▶ **TASK DESCRIPTION**
Your response should consist of one number, the count of lines below that contain "Methoden".
Segment Open
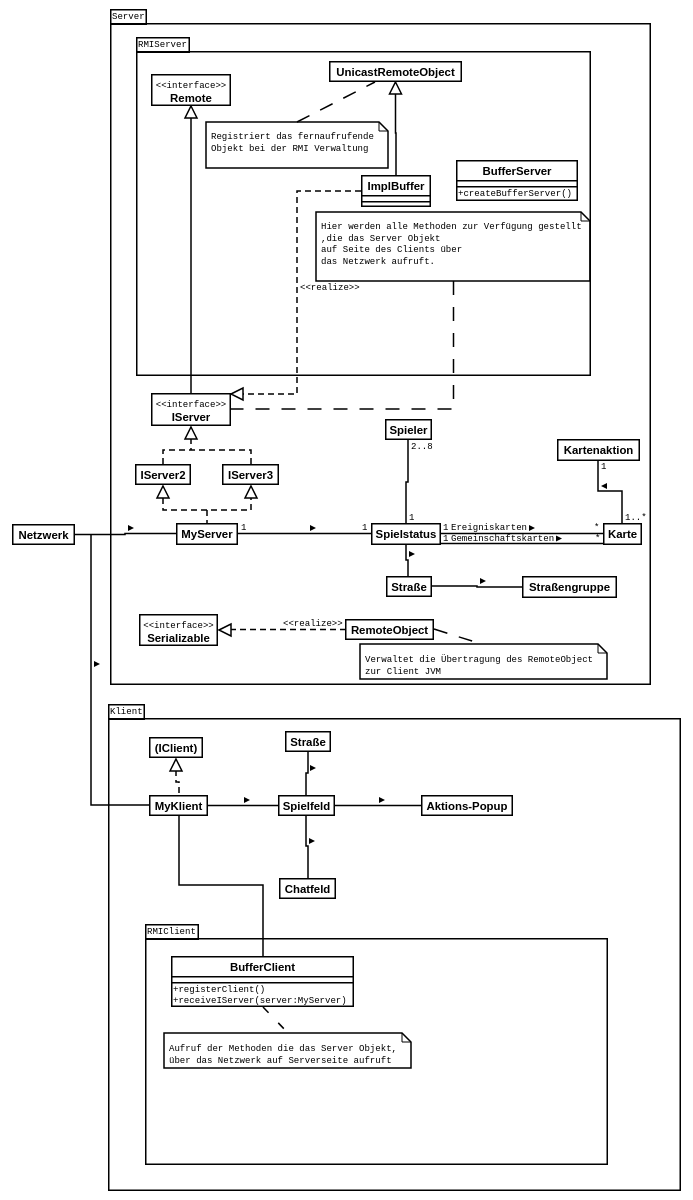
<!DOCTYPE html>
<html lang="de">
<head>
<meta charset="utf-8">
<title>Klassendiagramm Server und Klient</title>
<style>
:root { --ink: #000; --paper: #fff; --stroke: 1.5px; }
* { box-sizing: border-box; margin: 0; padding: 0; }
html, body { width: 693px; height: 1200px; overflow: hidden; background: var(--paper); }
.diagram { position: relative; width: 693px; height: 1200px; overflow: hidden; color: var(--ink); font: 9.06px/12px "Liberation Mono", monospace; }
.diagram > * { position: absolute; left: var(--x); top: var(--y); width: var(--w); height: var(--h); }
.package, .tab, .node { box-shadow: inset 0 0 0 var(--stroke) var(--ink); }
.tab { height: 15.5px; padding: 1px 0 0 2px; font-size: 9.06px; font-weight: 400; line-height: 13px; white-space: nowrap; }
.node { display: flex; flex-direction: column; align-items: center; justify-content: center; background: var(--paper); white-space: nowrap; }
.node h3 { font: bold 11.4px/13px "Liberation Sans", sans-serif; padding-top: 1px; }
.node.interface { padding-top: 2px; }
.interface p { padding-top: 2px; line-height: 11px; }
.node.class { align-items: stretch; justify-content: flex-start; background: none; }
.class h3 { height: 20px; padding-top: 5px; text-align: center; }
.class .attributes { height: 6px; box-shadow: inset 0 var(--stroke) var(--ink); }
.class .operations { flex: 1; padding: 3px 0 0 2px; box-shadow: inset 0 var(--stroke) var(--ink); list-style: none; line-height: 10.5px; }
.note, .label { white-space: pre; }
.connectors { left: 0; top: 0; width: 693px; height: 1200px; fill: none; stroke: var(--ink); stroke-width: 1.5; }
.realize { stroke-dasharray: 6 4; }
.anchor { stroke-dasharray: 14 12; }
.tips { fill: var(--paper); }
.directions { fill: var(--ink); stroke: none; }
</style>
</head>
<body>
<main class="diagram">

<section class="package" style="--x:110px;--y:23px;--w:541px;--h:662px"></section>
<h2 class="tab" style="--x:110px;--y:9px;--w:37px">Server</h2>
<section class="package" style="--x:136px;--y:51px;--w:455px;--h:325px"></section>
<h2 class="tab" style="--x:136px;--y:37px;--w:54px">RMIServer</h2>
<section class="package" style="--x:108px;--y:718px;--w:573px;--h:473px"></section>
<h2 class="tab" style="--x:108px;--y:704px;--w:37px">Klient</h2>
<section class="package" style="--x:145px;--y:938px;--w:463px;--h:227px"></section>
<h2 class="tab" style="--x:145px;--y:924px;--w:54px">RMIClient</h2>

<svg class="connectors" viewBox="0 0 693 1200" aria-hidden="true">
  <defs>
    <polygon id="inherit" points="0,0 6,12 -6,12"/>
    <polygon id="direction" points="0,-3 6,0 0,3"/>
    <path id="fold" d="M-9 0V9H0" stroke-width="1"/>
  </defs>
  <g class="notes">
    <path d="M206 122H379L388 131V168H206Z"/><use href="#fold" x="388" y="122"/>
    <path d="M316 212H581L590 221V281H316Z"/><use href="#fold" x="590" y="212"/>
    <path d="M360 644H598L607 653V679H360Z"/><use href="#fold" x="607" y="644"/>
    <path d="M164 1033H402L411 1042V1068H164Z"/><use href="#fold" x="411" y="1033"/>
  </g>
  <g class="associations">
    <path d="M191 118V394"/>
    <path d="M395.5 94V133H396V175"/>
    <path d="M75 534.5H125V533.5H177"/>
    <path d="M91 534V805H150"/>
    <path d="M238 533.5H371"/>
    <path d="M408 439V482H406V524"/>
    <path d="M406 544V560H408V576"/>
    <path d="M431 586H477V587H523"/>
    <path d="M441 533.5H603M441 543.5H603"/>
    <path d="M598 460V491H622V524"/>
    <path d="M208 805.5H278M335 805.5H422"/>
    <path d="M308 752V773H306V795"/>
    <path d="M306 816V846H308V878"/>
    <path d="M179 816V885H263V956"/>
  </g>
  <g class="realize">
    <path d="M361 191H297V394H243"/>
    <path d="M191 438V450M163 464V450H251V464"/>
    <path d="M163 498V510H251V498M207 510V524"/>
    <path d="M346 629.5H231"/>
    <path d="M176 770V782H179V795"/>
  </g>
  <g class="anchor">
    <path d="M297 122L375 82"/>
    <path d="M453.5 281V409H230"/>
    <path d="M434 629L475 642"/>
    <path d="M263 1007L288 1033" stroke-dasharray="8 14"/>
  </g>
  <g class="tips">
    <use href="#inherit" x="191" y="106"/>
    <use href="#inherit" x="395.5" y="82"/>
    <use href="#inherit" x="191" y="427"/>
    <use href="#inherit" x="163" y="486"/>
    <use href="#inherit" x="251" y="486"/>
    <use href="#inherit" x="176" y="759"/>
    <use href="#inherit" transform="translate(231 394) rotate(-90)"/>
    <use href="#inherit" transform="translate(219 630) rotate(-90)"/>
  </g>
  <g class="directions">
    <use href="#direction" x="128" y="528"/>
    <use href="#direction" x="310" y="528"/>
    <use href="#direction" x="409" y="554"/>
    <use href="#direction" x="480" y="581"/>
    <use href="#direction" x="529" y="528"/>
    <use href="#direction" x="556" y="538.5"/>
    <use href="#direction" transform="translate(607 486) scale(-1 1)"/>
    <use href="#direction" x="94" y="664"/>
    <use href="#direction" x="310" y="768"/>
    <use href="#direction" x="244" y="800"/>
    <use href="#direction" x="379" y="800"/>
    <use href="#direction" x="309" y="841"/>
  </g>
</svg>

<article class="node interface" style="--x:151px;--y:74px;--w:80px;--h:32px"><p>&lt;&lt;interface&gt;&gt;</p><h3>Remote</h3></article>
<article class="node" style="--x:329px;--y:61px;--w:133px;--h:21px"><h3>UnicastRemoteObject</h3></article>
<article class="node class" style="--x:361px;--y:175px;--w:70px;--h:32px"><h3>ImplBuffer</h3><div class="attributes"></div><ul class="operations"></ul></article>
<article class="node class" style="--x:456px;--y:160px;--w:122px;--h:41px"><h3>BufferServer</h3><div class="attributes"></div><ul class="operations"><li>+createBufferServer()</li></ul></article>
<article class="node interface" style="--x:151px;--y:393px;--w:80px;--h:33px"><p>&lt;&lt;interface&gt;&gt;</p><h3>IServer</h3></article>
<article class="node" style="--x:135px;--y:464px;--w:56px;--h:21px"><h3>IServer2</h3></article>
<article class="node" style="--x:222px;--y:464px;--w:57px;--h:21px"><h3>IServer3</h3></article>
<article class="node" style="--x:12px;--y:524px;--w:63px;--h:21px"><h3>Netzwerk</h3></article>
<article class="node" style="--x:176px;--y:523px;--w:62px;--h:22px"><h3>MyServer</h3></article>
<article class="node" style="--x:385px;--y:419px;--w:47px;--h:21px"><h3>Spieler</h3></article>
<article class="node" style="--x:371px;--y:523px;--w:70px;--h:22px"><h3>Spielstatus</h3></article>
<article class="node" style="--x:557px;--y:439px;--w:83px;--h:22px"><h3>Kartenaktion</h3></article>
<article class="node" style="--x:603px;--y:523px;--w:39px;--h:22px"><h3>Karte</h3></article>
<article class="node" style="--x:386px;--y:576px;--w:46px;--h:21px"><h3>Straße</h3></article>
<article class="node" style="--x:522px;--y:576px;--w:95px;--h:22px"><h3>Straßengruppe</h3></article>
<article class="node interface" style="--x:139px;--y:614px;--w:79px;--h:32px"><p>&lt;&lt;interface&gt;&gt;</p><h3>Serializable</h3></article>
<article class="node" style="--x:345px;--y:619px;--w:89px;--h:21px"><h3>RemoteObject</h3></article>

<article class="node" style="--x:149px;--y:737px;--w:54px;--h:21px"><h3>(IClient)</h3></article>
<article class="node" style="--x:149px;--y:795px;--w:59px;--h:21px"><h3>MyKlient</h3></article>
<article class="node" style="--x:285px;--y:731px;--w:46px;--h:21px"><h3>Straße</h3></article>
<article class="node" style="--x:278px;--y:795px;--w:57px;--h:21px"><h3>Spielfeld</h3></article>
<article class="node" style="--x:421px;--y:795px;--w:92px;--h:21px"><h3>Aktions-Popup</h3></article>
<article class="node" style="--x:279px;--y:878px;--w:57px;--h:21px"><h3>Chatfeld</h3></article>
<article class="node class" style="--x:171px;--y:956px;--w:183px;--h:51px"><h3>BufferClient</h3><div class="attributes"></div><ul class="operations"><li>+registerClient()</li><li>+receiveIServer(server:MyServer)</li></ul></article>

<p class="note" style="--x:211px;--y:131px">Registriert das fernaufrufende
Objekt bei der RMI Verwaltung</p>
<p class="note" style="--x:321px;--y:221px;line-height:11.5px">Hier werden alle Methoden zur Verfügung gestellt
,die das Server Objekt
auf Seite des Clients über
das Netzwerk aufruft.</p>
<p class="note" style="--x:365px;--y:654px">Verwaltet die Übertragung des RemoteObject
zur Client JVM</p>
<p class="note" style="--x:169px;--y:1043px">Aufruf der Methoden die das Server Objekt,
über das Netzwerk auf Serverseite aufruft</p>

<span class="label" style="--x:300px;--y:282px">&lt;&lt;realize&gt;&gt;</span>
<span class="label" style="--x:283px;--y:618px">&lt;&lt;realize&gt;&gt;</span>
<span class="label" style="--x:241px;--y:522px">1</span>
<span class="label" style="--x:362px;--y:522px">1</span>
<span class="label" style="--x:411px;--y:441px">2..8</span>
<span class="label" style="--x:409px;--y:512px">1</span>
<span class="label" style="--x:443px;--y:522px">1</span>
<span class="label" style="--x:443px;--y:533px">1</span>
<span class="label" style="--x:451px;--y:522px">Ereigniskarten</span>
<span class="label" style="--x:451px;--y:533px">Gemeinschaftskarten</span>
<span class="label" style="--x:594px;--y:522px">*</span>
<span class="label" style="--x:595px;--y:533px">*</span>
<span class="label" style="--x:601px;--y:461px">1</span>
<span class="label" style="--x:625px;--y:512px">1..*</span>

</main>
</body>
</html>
Segment Closed
▶ **TASK RESULT**
2